Now that the uncertainty around the elections has come and gone (along with the endless TV ads and robocalls), the market can return to its regularly scheduled rally.
First and foremost, the newly divided Congress means there will be no corporate tax cut repeal, which is good news for the stock market. Last year’s Tax Cuts and Jobs Act cut the corporate rate from 35% to 21%, and that’s resulted in the fastest pace in earnings growth in decades.
Additionally, the Republicans picked up seats in the Senate. This decreases the odds of rolling back the tax legislation in 2021 if a Democrat should win the White House in 2020.
I continue to believe that Tuesday’s election outcome and the prevailing market sentiment set us up for a year-end rally.
Making Sense of Midterms
Last week, I was interviewed on Newsmax TV. I discussed the recent market turmoil and what to expect from the midterm elections.
And here are some things that the midterms wouldn’t have had an effect on either way:
- Longer-term interest rates, both in the U.S. and around the world, are still historically low. The fed funds rate is still at 2.25%, and the U.S. 10-year note is at 3.15%.
- Corporate earnings, thanks to the aforementioned tax policy, are running at a 20%-plus pace.
- Unemployment is still at 3.7%, with more companies looking for workers than are available.
- Wage growth is increasing, now at 3.1%. This is the strongest pace since mid-2009.
- Manufacturing data suggests a continued expansion. The Institute of Supply Management’s October reading came in at 57.7. A reading above 50 correlates with economic expansion.
The Best-Case Scenario
The market’s focus now shifts to economic data and the Federal Reserve. The Fed is expected to raise rates another quarter point at its December meeting, with another three hikes in 2019.
The best-case scenario for the markets would be a sustained growth trajectory.
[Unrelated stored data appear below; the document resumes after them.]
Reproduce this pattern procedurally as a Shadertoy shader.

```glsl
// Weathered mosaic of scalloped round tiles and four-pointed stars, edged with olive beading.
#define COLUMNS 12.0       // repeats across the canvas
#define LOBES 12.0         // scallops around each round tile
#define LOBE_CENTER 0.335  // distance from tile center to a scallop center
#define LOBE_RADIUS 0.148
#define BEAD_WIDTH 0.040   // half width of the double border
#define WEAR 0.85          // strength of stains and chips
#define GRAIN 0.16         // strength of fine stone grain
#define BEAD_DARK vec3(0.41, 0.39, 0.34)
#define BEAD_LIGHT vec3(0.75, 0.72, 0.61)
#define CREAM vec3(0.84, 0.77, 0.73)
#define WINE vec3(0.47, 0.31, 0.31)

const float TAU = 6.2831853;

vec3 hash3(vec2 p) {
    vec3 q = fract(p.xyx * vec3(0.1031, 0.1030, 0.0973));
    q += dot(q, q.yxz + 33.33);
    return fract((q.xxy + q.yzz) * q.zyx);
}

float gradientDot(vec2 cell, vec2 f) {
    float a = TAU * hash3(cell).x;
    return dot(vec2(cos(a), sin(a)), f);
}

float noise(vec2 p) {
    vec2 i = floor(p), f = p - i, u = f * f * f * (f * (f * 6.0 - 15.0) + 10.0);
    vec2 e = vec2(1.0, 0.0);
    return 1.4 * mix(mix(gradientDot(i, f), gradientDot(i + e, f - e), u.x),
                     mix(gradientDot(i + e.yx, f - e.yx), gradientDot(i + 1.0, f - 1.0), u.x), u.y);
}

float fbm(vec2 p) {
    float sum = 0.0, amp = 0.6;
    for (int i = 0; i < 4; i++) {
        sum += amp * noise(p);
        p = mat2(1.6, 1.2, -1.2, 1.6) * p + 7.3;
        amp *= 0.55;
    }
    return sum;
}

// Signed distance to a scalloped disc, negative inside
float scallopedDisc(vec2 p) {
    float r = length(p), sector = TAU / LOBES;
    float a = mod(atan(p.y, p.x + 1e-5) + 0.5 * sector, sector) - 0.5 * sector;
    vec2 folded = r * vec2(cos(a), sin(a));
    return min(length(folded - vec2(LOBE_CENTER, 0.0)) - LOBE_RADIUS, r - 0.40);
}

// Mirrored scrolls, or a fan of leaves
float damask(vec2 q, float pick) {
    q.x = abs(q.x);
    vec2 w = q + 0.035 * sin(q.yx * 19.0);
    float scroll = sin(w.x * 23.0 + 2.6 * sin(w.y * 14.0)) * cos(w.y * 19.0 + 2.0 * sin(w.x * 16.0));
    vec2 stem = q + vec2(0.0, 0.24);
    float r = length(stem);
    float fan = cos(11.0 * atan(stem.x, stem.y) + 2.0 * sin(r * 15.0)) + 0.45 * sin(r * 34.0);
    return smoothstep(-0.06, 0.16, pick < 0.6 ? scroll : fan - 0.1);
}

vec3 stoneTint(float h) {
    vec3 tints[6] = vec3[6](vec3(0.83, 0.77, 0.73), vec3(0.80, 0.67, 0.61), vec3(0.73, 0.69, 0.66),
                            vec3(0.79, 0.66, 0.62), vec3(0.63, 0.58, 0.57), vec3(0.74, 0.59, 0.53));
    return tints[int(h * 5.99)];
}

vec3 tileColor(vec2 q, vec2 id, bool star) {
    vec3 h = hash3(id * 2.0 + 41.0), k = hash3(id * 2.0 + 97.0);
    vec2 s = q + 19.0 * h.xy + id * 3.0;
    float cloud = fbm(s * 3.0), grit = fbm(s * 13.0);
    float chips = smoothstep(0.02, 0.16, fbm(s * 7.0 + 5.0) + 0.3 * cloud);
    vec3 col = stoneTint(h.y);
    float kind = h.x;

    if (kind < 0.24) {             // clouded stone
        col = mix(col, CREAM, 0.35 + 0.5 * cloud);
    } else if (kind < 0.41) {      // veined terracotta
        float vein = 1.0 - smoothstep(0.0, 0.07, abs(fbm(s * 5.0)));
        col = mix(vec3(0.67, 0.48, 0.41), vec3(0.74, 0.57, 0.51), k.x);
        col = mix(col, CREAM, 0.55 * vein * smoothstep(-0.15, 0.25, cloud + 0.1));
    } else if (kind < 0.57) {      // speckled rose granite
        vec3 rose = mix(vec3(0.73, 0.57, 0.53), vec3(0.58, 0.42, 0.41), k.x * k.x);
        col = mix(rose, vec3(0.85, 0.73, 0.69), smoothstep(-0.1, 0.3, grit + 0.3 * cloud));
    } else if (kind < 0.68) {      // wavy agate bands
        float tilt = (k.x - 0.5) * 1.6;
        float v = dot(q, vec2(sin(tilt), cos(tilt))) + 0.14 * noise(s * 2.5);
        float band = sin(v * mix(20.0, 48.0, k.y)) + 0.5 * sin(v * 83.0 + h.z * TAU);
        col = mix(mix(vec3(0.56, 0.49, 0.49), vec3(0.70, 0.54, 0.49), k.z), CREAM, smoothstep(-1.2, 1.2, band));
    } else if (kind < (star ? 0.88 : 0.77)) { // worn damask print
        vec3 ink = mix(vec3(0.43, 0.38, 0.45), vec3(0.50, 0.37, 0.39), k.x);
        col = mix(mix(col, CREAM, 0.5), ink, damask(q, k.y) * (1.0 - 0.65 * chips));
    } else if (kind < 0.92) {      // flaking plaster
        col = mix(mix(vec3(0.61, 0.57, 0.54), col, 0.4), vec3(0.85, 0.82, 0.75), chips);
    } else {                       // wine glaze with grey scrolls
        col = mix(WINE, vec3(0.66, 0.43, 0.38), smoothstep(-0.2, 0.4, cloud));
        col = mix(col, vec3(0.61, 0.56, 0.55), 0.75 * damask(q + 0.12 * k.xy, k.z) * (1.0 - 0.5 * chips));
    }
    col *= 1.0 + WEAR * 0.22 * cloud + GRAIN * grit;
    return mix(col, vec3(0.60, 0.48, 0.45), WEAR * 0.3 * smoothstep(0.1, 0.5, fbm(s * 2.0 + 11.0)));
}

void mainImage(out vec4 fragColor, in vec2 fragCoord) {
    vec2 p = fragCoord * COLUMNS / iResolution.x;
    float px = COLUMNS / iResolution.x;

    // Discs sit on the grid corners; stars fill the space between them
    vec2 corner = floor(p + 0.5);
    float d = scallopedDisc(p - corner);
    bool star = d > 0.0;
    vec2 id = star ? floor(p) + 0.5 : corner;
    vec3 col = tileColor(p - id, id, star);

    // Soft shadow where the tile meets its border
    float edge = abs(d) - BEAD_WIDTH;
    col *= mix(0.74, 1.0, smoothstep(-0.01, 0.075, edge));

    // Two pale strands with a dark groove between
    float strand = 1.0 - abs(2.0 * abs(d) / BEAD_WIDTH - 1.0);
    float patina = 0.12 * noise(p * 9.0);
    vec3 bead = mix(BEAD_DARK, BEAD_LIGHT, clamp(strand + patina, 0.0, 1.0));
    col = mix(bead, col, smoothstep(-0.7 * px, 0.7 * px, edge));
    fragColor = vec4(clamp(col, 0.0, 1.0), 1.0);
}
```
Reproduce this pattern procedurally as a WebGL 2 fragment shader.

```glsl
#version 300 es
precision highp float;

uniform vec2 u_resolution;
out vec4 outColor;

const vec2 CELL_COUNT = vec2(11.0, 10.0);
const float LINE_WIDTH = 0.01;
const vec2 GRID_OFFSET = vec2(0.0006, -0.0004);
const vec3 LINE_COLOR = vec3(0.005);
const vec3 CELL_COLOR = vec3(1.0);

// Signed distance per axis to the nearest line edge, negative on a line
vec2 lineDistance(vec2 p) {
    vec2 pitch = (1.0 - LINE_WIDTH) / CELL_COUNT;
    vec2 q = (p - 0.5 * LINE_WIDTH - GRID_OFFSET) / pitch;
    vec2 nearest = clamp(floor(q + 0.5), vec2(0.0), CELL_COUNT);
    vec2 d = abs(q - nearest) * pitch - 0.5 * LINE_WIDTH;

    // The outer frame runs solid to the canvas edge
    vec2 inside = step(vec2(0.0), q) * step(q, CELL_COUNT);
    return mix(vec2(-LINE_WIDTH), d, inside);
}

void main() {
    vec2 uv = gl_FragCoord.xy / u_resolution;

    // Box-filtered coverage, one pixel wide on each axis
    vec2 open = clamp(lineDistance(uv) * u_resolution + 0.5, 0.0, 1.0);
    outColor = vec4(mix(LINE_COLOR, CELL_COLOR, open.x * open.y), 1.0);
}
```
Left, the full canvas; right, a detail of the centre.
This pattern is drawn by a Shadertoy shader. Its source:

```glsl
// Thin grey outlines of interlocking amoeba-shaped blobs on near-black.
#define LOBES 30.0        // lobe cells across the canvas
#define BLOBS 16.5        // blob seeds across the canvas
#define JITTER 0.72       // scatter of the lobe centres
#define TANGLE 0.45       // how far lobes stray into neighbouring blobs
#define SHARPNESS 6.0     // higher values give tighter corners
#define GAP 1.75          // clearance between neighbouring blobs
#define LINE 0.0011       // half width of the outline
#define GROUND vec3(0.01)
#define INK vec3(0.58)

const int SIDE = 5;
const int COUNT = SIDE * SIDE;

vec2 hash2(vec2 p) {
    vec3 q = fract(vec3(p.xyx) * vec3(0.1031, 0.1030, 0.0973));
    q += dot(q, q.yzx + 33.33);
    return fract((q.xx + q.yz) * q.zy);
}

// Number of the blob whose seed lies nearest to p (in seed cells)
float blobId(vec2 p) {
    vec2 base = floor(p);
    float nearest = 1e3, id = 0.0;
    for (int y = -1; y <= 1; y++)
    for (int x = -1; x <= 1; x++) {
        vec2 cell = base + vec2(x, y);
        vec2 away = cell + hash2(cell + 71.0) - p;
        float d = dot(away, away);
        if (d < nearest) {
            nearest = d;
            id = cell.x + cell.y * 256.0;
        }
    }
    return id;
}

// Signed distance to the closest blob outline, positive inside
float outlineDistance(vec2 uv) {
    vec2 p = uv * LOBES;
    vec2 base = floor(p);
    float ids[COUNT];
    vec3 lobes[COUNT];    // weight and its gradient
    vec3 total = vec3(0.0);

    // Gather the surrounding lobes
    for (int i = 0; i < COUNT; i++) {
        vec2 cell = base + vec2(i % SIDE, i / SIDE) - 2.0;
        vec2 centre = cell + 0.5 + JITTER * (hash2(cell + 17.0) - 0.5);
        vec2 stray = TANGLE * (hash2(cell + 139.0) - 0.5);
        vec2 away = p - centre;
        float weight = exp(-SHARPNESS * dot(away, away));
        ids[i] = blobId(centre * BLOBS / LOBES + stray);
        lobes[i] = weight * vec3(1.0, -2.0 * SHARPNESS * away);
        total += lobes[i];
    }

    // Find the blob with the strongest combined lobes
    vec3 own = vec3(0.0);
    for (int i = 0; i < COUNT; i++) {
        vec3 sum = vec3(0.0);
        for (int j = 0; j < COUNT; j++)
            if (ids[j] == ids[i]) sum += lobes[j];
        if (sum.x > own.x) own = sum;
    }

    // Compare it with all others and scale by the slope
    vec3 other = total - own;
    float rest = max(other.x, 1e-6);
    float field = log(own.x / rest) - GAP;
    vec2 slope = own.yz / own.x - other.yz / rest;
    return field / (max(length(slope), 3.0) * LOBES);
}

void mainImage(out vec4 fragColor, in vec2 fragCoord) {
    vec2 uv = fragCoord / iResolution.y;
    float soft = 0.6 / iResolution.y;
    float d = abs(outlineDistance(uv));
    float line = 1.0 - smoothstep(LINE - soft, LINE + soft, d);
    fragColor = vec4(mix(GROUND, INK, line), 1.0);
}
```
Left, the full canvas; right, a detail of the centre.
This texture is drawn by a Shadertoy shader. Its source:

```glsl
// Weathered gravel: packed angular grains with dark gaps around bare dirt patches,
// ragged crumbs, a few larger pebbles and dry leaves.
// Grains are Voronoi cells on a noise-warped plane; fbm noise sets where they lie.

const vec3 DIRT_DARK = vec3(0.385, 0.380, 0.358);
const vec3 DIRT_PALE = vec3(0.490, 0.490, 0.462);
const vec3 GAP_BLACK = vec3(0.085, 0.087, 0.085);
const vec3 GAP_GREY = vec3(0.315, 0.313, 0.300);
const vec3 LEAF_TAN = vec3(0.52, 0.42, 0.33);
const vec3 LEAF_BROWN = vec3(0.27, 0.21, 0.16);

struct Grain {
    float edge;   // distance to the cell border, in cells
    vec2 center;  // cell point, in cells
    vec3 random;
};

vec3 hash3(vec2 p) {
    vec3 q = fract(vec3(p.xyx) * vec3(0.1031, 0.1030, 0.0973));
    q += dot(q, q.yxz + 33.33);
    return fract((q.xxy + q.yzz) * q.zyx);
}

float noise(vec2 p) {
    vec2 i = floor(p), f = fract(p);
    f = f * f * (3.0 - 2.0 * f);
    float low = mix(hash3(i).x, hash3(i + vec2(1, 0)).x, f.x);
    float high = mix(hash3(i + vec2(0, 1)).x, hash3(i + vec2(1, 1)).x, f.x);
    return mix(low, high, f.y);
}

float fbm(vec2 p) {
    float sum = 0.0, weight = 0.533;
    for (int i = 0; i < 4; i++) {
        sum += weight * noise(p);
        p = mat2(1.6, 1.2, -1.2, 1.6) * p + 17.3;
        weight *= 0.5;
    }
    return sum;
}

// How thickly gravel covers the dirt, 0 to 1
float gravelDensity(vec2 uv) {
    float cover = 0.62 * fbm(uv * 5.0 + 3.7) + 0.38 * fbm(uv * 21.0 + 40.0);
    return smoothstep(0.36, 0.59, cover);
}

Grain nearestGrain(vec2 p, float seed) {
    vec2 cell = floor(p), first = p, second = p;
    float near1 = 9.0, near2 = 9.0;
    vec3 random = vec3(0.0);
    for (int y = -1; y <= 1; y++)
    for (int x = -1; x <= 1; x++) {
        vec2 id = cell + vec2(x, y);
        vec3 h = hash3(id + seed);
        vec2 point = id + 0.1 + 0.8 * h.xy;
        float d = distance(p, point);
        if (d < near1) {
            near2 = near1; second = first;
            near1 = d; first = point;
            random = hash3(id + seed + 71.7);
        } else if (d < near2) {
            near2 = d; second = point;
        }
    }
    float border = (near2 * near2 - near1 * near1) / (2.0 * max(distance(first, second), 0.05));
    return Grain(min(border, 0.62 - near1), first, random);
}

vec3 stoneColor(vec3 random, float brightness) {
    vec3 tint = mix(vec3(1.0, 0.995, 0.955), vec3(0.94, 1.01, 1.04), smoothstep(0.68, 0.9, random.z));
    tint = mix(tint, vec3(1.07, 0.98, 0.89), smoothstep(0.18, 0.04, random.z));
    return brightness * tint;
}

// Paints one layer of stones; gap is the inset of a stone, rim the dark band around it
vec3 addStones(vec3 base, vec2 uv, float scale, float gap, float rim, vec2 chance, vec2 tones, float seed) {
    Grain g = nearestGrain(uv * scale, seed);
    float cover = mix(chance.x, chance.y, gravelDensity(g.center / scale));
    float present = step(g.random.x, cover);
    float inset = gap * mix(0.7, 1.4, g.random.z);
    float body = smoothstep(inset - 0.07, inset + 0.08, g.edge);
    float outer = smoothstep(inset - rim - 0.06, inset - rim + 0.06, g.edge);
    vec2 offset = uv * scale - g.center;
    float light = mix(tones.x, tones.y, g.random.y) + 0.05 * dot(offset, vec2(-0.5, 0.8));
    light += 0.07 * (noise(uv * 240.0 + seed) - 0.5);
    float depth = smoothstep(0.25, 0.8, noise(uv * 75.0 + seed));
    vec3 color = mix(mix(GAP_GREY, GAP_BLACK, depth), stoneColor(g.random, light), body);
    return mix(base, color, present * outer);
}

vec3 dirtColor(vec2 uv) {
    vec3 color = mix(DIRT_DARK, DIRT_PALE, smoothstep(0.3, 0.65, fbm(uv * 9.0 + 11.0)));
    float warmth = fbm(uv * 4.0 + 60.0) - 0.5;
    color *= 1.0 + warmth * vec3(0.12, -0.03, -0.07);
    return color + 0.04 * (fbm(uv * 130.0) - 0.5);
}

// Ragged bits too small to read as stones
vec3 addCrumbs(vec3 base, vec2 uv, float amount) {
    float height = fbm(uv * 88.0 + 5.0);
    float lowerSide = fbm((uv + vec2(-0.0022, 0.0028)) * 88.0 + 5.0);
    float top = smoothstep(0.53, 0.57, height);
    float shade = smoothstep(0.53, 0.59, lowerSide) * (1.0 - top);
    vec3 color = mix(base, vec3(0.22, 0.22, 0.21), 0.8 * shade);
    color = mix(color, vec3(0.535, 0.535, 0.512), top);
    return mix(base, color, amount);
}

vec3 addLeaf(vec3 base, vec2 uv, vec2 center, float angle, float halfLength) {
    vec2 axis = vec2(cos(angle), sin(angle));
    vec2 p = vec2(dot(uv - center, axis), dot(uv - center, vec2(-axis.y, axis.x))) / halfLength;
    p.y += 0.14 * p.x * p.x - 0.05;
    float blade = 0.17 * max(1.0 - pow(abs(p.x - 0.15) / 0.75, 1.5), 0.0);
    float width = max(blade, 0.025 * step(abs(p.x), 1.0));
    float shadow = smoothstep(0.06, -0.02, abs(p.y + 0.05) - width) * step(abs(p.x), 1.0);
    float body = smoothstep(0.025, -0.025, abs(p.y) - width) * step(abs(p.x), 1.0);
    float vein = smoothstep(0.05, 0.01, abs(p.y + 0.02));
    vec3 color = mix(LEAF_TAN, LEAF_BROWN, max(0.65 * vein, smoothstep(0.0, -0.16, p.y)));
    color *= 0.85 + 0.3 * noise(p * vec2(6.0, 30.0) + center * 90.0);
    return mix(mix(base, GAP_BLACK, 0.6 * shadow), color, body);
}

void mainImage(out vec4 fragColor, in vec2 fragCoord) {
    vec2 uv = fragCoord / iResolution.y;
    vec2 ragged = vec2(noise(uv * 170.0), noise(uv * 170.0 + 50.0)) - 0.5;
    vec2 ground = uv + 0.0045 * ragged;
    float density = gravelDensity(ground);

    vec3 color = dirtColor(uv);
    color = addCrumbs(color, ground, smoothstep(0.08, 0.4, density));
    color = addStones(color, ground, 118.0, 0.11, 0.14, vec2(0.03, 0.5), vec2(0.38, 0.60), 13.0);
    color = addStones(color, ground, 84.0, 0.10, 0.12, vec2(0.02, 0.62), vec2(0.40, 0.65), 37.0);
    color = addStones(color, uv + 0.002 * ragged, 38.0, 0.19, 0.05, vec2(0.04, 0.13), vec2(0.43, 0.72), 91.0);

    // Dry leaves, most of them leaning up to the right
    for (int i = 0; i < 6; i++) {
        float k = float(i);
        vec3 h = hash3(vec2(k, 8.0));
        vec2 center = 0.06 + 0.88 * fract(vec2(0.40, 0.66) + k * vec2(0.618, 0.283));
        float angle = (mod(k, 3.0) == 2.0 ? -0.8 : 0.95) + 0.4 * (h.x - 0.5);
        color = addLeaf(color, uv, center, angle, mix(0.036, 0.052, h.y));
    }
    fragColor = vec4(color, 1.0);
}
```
An overheated economy would cause the Fed to step up the pace of interest-rate hikes, and this would be a detriment to stock owners.
In this case, slow and steady wins the race!
Editor, Crypto Profit Trader